Border malaria in China: knowledge and use of personal protection by minority populations and implications for malaria control: a questionnaire-based survey
- Equal contributors
1 DCVBU, London School of Hygiene and Tropical Medicine, London, UK
2 Public Health Entomology, Ifakara Health Institute, Ifakara, Tanzania
3 School of Biological and Biomedical Sciences, Durham University, Durham, UK
4 Simao Institute of Parasitic Disease Control, Simao, PR China
BMC Public Health 2008, 8:344 doi:10.1186/1471-2458-8-344Published: 1 October 2008
Malaria control in remote, forested areas of the Mekong region relies on personal protection from mosquito bites. Uptake of these methods may be limited by knowledge of the link between mosquitoes and malaria as well as social and economic aspects. Understanding barriers to uptake will inform malaria control programmes on targets for improvement of delivery.
A total 748 key respondents: health providers and village heads, from 187 villages and 25 different ethnic groups, were interviewed using structured questionnaires. Differences in use of personal protection, and knowledge of malaria between groups were analysed using chi-square; and binary logistic regression used for multivariate analysis.
Malaria knowledge was poor with 19.4% of women and 37.5% of men linking mosquitoes with malaria, although 95.6% knew one or more methods of mosquito control. Virtually all respondents used personal protection at some time during the year; and understanding of malaria transmission was strongly associated with bednet use. Those working in forest agriculture were significantly more likely to know that mosquitoes transmit malaria but this did not translate into a significantly greater likelihood of using bednets. Furthermore, use of personal protection while woing outdoors was rare, and less than 3% of respondents knew about the insecticide impregnation of bednets. The use of bednets, synthetic repellents and mosquito coils varied between ethnic groups, but was significantly more frequent among those with higher income, more years of education and permanent housing. The reported use of repellents and coils was also more common among women despite their low knowledge of malaria transmission, and low likelihood of having heard information on malaria within the last year.

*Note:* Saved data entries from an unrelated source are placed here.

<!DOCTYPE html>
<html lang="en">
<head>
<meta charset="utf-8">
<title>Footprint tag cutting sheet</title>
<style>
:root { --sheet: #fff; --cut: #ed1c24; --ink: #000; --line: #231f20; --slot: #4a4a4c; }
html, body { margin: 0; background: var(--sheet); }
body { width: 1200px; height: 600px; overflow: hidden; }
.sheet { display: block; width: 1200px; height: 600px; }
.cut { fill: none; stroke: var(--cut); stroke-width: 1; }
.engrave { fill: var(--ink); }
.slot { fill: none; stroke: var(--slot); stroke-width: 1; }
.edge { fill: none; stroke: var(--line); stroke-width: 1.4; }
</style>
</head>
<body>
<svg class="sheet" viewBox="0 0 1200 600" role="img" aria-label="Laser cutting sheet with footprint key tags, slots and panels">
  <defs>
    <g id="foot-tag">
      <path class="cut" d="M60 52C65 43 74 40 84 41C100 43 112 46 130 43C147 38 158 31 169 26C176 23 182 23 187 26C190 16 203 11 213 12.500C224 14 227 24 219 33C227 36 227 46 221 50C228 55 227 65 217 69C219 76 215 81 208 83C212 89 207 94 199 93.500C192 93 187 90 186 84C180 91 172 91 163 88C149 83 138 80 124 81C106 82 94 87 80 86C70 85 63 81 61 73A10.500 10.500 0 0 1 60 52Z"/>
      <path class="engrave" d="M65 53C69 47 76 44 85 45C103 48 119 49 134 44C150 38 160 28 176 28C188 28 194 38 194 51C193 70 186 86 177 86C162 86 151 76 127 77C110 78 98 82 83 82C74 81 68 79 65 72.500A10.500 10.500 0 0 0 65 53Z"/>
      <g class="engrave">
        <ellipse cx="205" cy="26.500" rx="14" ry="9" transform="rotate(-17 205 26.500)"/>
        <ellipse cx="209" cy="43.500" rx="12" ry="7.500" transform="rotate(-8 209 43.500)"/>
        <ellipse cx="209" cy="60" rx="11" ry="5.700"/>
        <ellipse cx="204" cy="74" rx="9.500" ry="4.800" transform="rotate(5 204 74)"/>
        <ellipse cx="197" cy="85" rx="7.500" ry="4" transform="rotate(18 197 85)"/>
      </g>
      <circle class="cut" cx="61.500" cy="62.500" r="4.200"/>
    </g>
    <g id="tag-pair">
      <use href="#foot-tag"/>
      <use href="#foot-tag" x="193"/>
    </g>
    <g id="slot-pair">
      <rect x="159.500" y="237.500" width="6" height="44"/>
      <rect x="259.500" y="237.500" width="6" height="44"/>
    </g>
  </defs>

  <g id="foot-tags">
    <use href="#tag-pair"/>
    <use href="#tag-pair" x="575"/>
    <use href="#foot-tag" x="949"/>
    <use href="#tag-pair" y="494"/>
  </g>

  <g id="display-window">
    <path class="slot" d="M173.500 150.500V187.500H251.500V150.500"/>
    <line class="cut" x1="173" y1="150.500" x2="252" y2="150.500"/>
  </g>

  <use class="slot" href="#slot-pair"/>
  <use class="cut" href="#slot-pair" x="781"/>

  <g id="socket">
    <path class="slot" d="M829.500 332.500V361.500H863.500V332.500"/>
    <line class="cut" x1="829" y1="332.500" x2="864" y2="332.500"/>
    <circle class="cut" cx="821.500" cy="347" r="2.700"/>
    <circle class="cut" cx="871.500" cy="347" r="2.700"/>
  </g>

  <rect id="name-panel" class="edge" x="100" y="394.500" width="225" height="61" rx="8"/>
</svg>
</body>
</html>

The use of personal protection must be increased, particularly among outdoor workers that have higher malaria risk. However, personal protection is widely used and widely accepted to prevent nuisance biting mosquitoes, with the major barrier to use being affordability. Therefore, social marketing campaigns aimed at women and those that work outdoors that provide highly subsidised products, especially insecticide impregnation kits for bednets and hammock nets are most likely to succeed in lowering malaria morbidity among non Han-Chinese groups in rural China.